Open May 9, 2015 through October: Fri.-Sat. 10 a.m.-4 p.m., Sun. 12-4 p.m. Operating schedule is weather dependent.
Suggested donation to visit museum:
$2 adults / $1 students & children.
Lighthouse climb costs $10 adults / $5 children 8-12 years old.
This is a seasonal attraction located at Simmons Island Park, 50th Street and Lighthouse Drive (4th Avenue). After years of extensive remodeling and renovation, the 1867 Light Station Keeper’s Cottage opened in May 2010 as a maritime museum featuring artifacts, maps and information about Kenosha’s important 19th century harbor.
The first floor of the building has been restored to a 1907-08 time period, complete with historic paint colors and a period kitchen. Exhibits document Kenosha's harbor history, with information on its lighthouse keepers, shipping and commercial fishing history. A chart desk for nautical charts and maps displays historical harbor maps that date back to 1839, which shows the plot of Southport (what Kenosha used to be called). An authentic Fresnel lens, on loan from the U.S. Coast Guard, is on display. It has the size lens that used to sit atop the Southport Lighthouse. The second floor contains exhibits about the restoration project, local shipwrecks, US Coast Guard, and a re-creation of a lighthouse keeper’s bedroom/office.
The museum is filled with fascinating facts, including that the first and only woman lighthouse keeper was Lorinda Merrill in 1871. She replaced her late husband Joseph. By 1850, building lumber and coal were the major imports into the Kenosha harbor. Wheat was a major export. Between 1902 and 1920, the Hill Steamboat Co. dominated activity in Kenosha’s harbor, transporting passengers and freight, including goods for Nash Motors, American Brass, Simmons Company, Allen Tannery, and Peter Pirsch.
In 1837, the Pike Creek settlement, where Kenosha now lies, became Southport. It was so named because the area was the southern most port in the Wisconsin territory on Lake Michigan. In that year, 61 steamboats and 80 schooners called on the village. A lighthouse was needed in order for these ships to find the village at night. The first was an oak stump cut ten feet off the ground with a wooden platform, lined with rock, built on top. On this, a fire was lit each night during the shipping season.

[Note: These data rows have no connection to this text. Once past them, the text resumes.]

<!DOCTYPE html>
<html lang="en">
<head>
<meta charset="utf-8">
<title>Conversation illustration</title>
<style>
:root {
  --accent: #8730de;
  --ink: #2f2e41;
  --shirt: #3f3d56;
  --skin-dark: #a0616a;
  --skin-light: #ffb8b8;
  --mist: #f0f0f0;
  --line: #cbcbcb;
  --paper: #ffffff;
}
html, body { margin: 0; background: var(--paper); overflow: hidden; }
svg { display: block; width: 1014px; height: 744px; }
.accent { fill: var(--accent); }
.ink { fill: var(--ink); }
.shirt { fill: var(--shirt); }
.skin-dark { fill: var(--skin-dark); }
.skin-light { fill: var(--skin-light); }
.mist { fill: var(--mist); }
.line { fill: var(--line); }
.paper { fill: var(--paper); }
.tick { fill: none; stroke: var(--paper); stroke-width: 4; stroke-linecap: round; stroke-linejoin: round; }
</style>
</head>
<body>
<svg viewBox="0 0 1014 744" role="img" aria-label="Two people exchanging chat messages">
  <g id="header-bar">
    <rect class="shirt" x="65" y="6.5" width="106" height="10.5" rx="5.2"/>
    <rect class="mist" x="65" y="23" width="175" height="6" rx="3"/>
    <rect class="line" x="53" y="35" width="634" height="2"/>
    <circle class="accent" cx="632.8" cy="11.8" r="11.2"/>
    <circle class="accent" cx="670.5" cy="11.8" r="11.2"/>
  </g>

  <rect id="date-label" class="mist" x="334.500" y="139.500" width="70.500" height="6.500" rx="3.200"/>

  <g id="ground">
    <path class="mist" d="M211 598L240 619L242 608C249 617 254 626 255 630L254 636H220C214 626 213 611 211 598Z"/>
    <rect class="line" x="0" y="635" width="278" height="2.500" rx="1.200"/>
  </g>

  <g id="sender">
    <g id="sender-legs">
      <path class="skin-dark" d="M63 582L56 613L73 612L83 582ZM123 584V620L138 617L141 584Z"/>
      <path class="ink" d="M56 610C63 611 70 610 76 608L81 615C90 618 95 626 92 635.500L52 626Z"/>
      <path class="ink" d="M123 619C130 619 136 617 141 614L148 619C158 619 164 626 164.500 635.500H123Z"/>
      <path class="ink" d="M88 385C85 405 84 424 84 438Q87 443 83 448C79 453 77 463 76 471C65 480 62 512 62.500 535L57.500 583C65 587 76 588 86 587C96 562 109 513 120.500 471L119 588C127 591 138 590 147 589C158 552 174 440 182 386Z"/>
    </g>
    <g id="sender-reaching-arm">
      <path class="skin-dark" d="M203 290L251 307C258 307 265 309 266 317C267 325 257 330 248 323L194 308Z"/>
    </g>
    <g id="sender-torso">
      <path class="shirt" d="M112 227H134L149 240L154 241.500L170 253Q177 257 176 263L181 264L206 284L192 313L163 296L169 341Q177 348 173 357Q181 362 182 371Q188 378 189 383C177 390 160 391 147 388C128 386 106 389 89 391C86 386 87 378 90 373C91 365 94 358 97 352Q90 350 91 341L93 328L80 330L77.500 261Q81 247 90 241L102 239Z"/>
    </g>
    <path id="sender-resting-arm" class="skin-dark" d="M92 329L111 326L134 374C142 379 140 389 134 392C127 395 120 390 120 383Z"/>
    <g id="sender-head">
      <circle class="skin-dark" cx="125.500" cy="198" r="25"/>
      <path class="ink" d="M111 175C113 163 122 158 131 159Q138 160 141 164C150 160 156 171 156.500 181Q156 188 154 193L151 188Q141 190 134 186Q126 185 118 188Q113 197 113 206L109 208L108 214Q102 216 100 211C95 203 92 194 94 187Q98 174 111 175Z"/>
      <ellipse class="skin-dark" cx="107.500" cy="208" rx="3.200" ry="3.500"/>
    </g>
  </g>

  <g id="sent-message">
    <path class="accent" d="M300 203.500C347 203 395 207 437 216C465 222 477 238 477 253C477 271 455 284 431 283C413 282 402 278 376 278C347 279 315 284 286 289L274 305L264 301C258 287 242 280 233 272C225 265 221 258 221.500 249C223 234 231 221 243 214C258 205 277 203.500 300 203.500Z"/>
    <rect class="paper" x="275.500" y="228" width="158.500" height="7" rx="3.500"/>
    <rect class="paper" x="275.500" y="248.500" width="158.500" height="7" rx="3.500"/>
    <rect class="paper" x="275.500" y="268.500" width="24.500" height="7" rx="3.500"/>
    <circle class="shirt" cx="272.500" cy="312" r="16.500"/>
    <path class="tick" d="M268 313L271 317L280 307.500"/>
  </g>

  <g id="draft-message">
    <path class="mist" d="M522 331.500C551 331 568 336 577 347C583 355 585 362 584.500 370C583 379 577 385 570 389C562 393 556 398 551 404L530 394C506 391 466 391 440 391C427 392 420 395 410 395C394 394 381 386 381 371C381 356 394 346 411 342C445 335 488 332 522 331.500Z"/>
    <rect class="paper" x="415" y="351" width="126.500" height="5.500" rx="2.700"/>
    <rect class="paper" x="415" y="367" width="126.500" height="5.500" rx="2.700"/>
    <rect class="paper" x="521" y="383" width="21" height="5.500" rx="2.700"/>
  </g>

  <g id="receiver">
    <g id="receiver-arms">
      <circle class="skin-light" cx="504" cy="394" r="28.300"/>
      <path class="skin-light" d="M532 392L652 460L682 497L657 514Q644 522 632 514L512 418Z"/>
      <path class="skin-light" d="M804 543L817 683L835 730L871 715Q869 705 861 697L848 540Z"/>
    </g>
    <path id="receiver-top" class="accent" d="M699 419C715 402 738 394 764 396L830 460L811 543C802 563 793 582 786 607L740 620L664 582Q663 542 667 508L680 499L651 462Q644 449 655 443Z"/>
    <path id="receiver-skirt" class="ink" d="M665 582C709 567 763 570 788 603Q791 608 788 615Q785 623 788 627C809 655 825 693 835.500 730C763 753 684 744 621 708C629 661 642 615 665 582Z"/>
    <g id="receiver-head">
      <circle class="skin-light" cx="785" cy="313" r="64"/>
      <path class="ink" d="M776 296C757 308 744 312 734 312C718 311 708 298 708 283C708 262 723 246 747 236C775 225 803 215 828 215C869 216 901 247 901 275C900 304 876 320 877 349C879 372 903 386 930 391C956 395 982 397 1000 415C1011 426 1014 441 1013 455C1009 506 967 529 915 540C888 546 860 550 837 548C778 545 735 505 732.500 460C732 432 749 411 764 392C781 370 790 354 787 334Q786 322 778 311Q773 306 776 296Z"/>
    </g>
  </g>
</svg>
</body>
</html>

The Southport Lighthouse, built in 1866, is the third lighthouse tower to have existed. During museum hours, visitors can climb the 72 steps to the top of the lighthouse, which is located just steps from the house. The tower stands 55 feet above the lighthouse grounds. Lighthouse souvenirs are available around the corner from the museum, at the Kenosha History Center.
Adult and school group tours welcomed. Facility rentals available. Free parking. It's free to tour the museum (keeper's house), donations are welcome. There is a fee to climb the lighthouse (must be 8 years old or older).
The lighthouse and maritime museum, inside the keeper's house, documents Kenosha's lighthouse keepers, shipping and fishing history. Also climb the 1866 Southport Lighthouse. The tower stands 55 feet above the lighthouse grounds. See Kenosha, Lake Michigan and into Illinois and Racine County.
Triple Dipper: Ice Cream, Music & Fun, a Family Ice Cream Social at the Southport Light Station Museum!